Some systems support a hybrid cloud whereby service requests are cached at a remote location (usually hidden from the peer), waiting for the other peer to connect. When the other peer connects, the communication is concluded. The results of the service call can then be communicated back to the originating peer, or cached itself if the originating peer is offline.

In a true P2P system, any one of the peers within the network could act as a cloud (intermediary) for other peers. Within a hybrid system, such as Groove, the system itself might provide these types of intermediary services.

As for firewall issues, most P2P tools can work from within firewalls, or be made to work within firewalls.

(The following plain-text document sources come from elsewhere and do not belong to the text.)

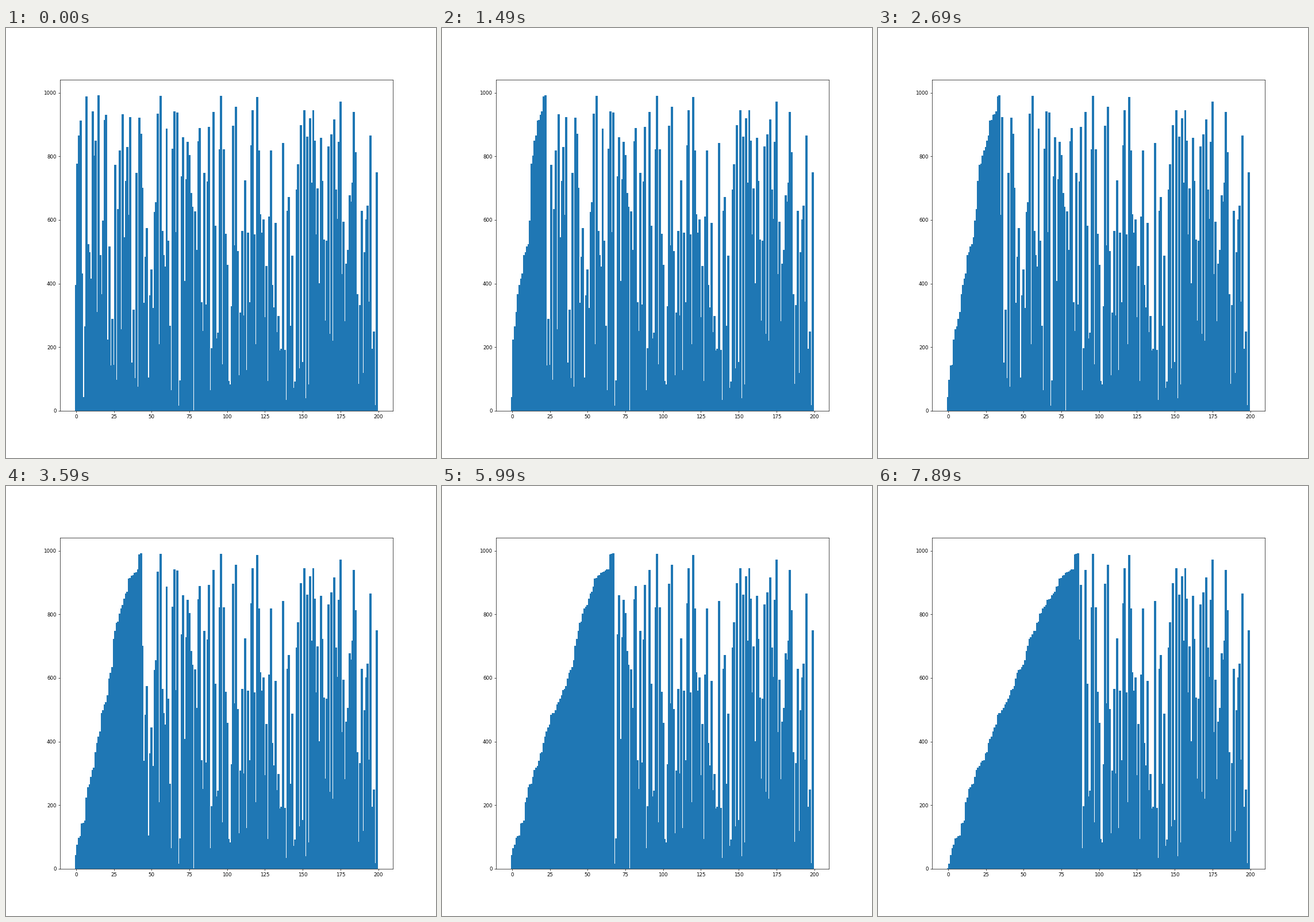
Write a matplotlib script that moves like this. It is 748 by 748 pixels and loops after 7990 ms.

```python
import random

import numpy as np
import matplotlib.pyplot as plt
from matplotlib.animation import FuncAnimation

SIZE = 748
COUNT = 200
WIDTH = 1.5
LOOP = 7990
TICK = 17
FIRST, LAST = 3, 86
STEP, SHORT = 100, 30

random.seed(0)
values = [random.randint(1, 1000) for _ in range(COUNT)]


def insertion_stages():
    """Return (start time, bars) for every insertion that moves something."""
    stages, clock = [], 0
    for k in range(FIRST, LAST + 1):
        bars = sorted(values[:k + 1]) + values[k + 1:]
        if stages and bars == stages[-1][1]:
            # an insertion that moves nothing cuts the pause short
            clock += SHORT - STEP
            continue
        stages.append((clock, bars))
        clock += SHORT if k == FIRST else STEP
    return stages


def outline(bars):
    """Heights of the merged silhouette of the overlapping bars."""
    h = np.asarray(bars)
    out = np.empty(2 * COUNT - 1)
    out[::2] = h
    out[1::2] = np.maximum(h[:-1], h[1:])
    return out


stages = insertion_stages()
starts = [t for t, _ in stages]
shapes = [outline(bars) for _, bars in stages]

half = WIDTH / 2
edges = np.concatenate(([-half], 0.25 + 0.5 * np.arange(2 * COUNT - 2),
                        [COUNT - 1 + half]))

fig = plt.figure(figsize=(12, 12), dpi=SIZE / 12, facecolor="white")
ax = fig.add_subplot()
steps = ax.stairs(shapes[0], edges, fill=True, color="#1f77b4", snap=True)
margin = 0.05 * (COUNT - 1 + WIDTH)
ax.set_xlim(-half - margin, COUNT - 1 + half + margin)
ax.set_ylim(0, 1.05 * max(values))
ax.set_xticks(range(0, 201, 25))
ax.set_yticks(range(0, 1001, 200))


def draw(i):
    now = i * TICK + TICK - 1
    stage = np.searchsorted(starts, now, side="right") - 1
    steps.set_data(values=shapes[stage])
    return (steps,)


anim = FuncAnimation(fig, draw, frames=LOOP // TICK, interval=TICK,
                     repeat=True, repeat_delay=0)
plt.show()
```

Dave, an interesting definition – but I don’t necessarily see it within a truly distributed system. What’s your context for the term? That would help.

More on Zeldman rant

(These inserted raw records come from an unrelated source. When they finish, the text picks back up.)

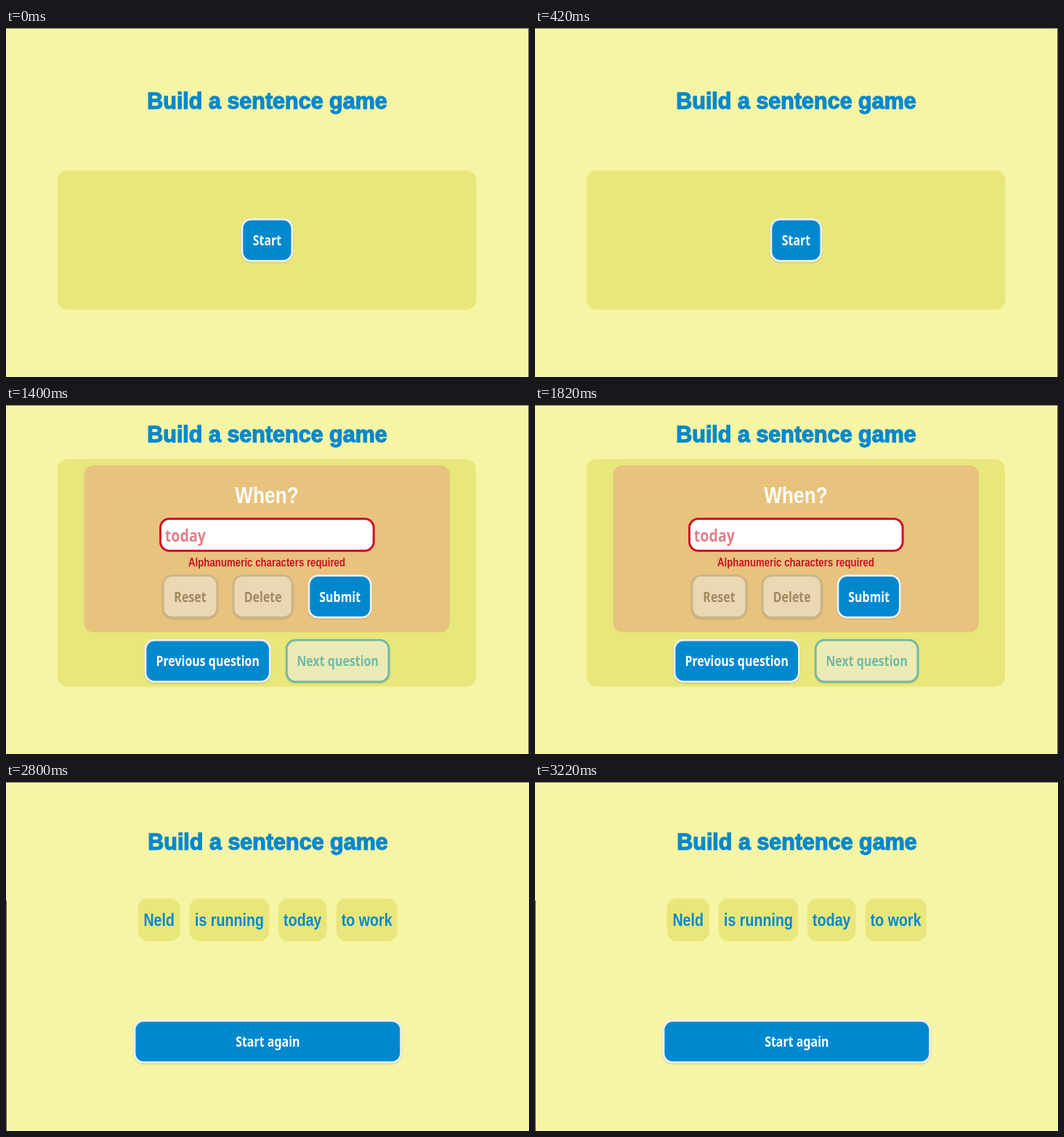
An HTML page with a canvas for the animation above (3.5 s loop, 720x480 px).

```html
<!DOCTYPE html>
<html lang="en">
<head>
<meta charset="utf-8">
<title>Build a sentence game</title>
<style>
  html, body { margin: 0; width: 100%; height: 100%; overflow: hidden; background: #f6f4a5; }
  canvas { display: block; }
</style>
</head>
<body>
<canvas id="stage" width="720" height="480"></canvas>
<script>
const ctx = document.getElementById('stage').getContext('2d');
const SCENE_MS = 700;
const SQUEEZE = 0.84; // the whole page is set in narrowed type
const SANS = '"Liberation Sans", Arial, sans-serif';
const UI = '"Noto Sans", sans-serif';
const BLUE = '#0088cf', RED = '#cc1226', PANEL = '#e8e77b', PALE = '#eeeeee';
const HERO = 'Neld';

// Button looks: fill, border, text
const LOOK = {
  primary: [BLUE, PALE, '#ffffff'],
  plain: [PALE, '#aaaaaa', '#555555'],
  off: ['#ebd8b2', '#cab68c', '#9f8963'],
  danger: [RED, RED, PALE],
  next: [PALE, BLUE, BLUE],
  nextOff: ['#ebebb5', '#74b8a4', '#74b8a4'],
  nextFaded: ['#77b8a5', '#e9e9b2', '#f3f2b5']
};

function box(x0, y0, x1, y1, r, fill) {
  ctx.fillStyle = fill;
  ctx.beginPath();
  ctx.roundRect(x0, y0, x1 - x0, y1 - y0, r);
  ctx.fill();
}

function framed(x0, y0, x1, y1, r, fill, border, w = 3) {
  box(x0, y0, x1, y1, r, border);
  box(x0 + w, y0 + w, x1 - w, y1 - w, r - w, fill);
}

function label(str, x, y, size, family, color, align = 'center') {
  ctx.save();
  ctx.translate(x, y);
  ctx.scale(SQUEEZE, 1);
  ctx.font = `bold ${size}px ${family}`;
  ctx.textAlign = align;
  ctx.fillStyle = color;
  ctx.fillText(str, 0, 0);
  ctx.restore();
}

function title(x, y) {
  const str = 'Build a sentence game';
  ctx.font = `bold 30.5px ${SANS}`;
  ctx.textAlign = 'center';
  ctx.fillStyle = ctx.strokeStyle = BLUE;
  ctx.lineWidth = 1.3;
  ctx.lineJoin = 'miter';
  ctx.fillText(str, x, y);
  ctx.strokeText(str, x, y);
}

function button(str, x0, y0, x1, y1, look) {
  const [fill, border, color] = LOOK[look];
  ctx.save();
  ctx.shadowColor = 'rgba(0,0,0,0.18)';
  ctx.shadowBlur = 2;
  ctx.shadowOffsetY = 1;
  box(x0, y0, x1, y1, 14, border);
  ctx.restore();
  framed(x0, y0, x1, y1, 14, fill, border, 2.7);
  label(str, (x0 + x1) / 2, (y0 + y1) / 2 + 7.2, 19, UI, color);
}

function tick(x, y) {
  ctx.fillStyle = '#078a07';
  ctx.beginPath();
  ctx.moveTo(x - 5, y + 1);
  ctx.lineTo(x - 3, y);
  ctx.lineTo(x - 1.2, y + 3.4);
  ctx.lineTo(x + 3.6, y - 6);
  ctx.lineTo(x + 5.4, y - 6);
  ctx.lineTo(x - 0.4, y + 6.5);
  ctx.lineTo(x - 2, y + 6.5);
  ctx.fill();
}

function edge(x, y0 = 0) {
  ctx.fillStyle = '#5c5b48';
  ctx.fillRect(x, y0, 1, 480 - y0);
}

function question(dx, dy, q) {
  title(360.5 + dx, 50 + dy);
  ctx.save();
  ctx.translate(dx, 0);
  box(72, 73 + dy * 1.5, 648, 387.5, 14, PANEL);
  box(108.5, 81 + dy * 2, 612, 313 - dy * 0.5, 13, '#e8c37d');
  label(q.ask, 360, 133 + dy * 2, 31.2, SANS, '#ffffff');
  framed(212, 153 + dy * 2, 508.7, 200 + dy * 2, 14, '#ffffff', q.border);
  label(q.answer, 219.8, 186 + dy * 2, 23.4, UI, q.ink, 'left');
  if (q.error) label(q.error, 360, 222, 15.8, SANS, RED);
  else tick(360.3, 216);
  const top = 234 - dy * 0.6;
  button('Reset', 216, top, 293, top + 60, q.reset);
  button('Delete', 313, top, 396.5, top + 60, q.remove);
  button('Submit', 416.7, top, 504.7, top + 60, 'primary');
  const low = 322.7 - dy * 0.7;
  if (q.first) {
    button('Next question', 288.8, low, 431.8, low + 60, q.next);
  } else {
    button('Previous question', 191.7, low, 365.7, low + 60, 'primary');
    button('Next question', 386, low, 529.3, low + 60, q.next);
  }
  ctx.restore();
}

const scenes = [
  () => {
    edge(719);
    title(359.5, 111);
    box(71, 195.7, 647.3, 387.5, 14, PANEL);
    button('Start', 323.7, 261.8, 395.2, 321.8, 'primary');
  },
  () => {
    edge(0);
    question(0, 0, {
      ask: 'What?', answer: 'is running', border: '#cccccc', ink: BLUE,
      reset: 'off', remove: 'plain', next: 'next'
    });
  },
  () => {
    edge(719);
    question(-1, 1, {
      ask: 'When?', answer: 'today', border: RED, ink: '#e27f8b',
      error: 'Alphanumeric characters required',
      reset: 'off', remove: 'off', next: 'nextOff'
    });
    ctx.fillStyle = '#c9a878';
    ctx.fillRect(251, 208, 1, 15);
  },
  () => {
    edge(719);
    question(-0.6, 0, {
      ask: 'Who?', answer: HERO, border: BLUE, ink: BLUE, first: true,
      reset: 'plain', remove: 'danger', next: 'nextFaded'
    });
    ctx.fillStyle = '#b5d9ef';
    ctx.fillRect(266, 163, 1, 28);
  },
  () => {
    edge(0, 163);
    title(360.5, 93);
    const chips = [[HERO, 181.7, 239.7], ['is running', 252.6, 362.2],
                   ['today', 375, 441.6], ['to work', 454.7, 538.8]];
    for (const [word, x0, x1] of chips) {
      box(x0, 160, x1, 219, 14, PANEL);
      label(word, (x0 + x1) / 2, 198, 23.4, SANS, BLUE);
    }
    button('Start again', 175.7, 327, 545, 387, 'primary');
  }
];

function draw(now) {
  ctx.fillStyle = '#f6f4a5';
  ctx.fillRect(0, 0, 720, 480);
  scenes[Math.floor(now / SCENE_MS) % scenes.length]();
  ctx.fillStyle = '#7c7b5c';
  ctx.fillRect(0, 0, 720, 1);
}

const start = performance.now();
function tickFrame() {
  draw(performance.now() - start);
  requestAnimationFrame(tickFrame);
}
tickFrame();
</script>
</body>
</html>
```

There’s been confusion about why I reacted so strongly to Zeldman’s posting, earlier in the day. Copied from an email I just to a friend:

Zeldman sees only wrong within the Internet. The industry is stupid. Content created without web writers is bad. He seems incapable of seeing the wonder that surrounds him, and that touches him in his everyday interaction.

Case in point – metadata has nothing to do with websites being visited or not. Not really. It’s all about how to generate buzz. We know this from weblogging; it’s all a game. None of us uses meta-data to connect via weblogging. In fact, we’re seeing the beginning instances of a truly semantic web through the human element contained in weblogging — and all Zeldman “sees” is that too many sites aren’t accessible.

I agree with him that web writers aren’t valued as highly as they should; I disagree with the assumption that only web writers can create good content.

It’s elitism and I’ve been fighting this on the internet since day 1. Zeldman is an elitist. If he’s talking about hiring firms, I’m not seeing this from his post. Perhaps the viewpoint is based on our different perspectives of Zeldman.

Red Hat and AOL

At first I thought the reports of Red Hat and AOL in discussions were a joke. However, I found out otherwise.

I like my friend Andy’s view of the possibility at O’Reilly – chances are this is going to be a mix that won’t favor either open source or technical innovation. AOL may be business savvy (and known to be rather ruthless in this respect), but the company is also a technology killer.

John Robb thinks that AOL should package and distribute Radio as an alternative to .NET. John, apples and oranges. Radio ain’t .NET. And remember what I said about AOL being a technology killer. Radio is Userland’s baby – you sure you want to hand it over to the really, really big BigCo Suits? What’s the price of success?

Two monopolies are not better than one. A world with AOL and Microsoft sharing dominion is no better than Microsoft having dominion alone.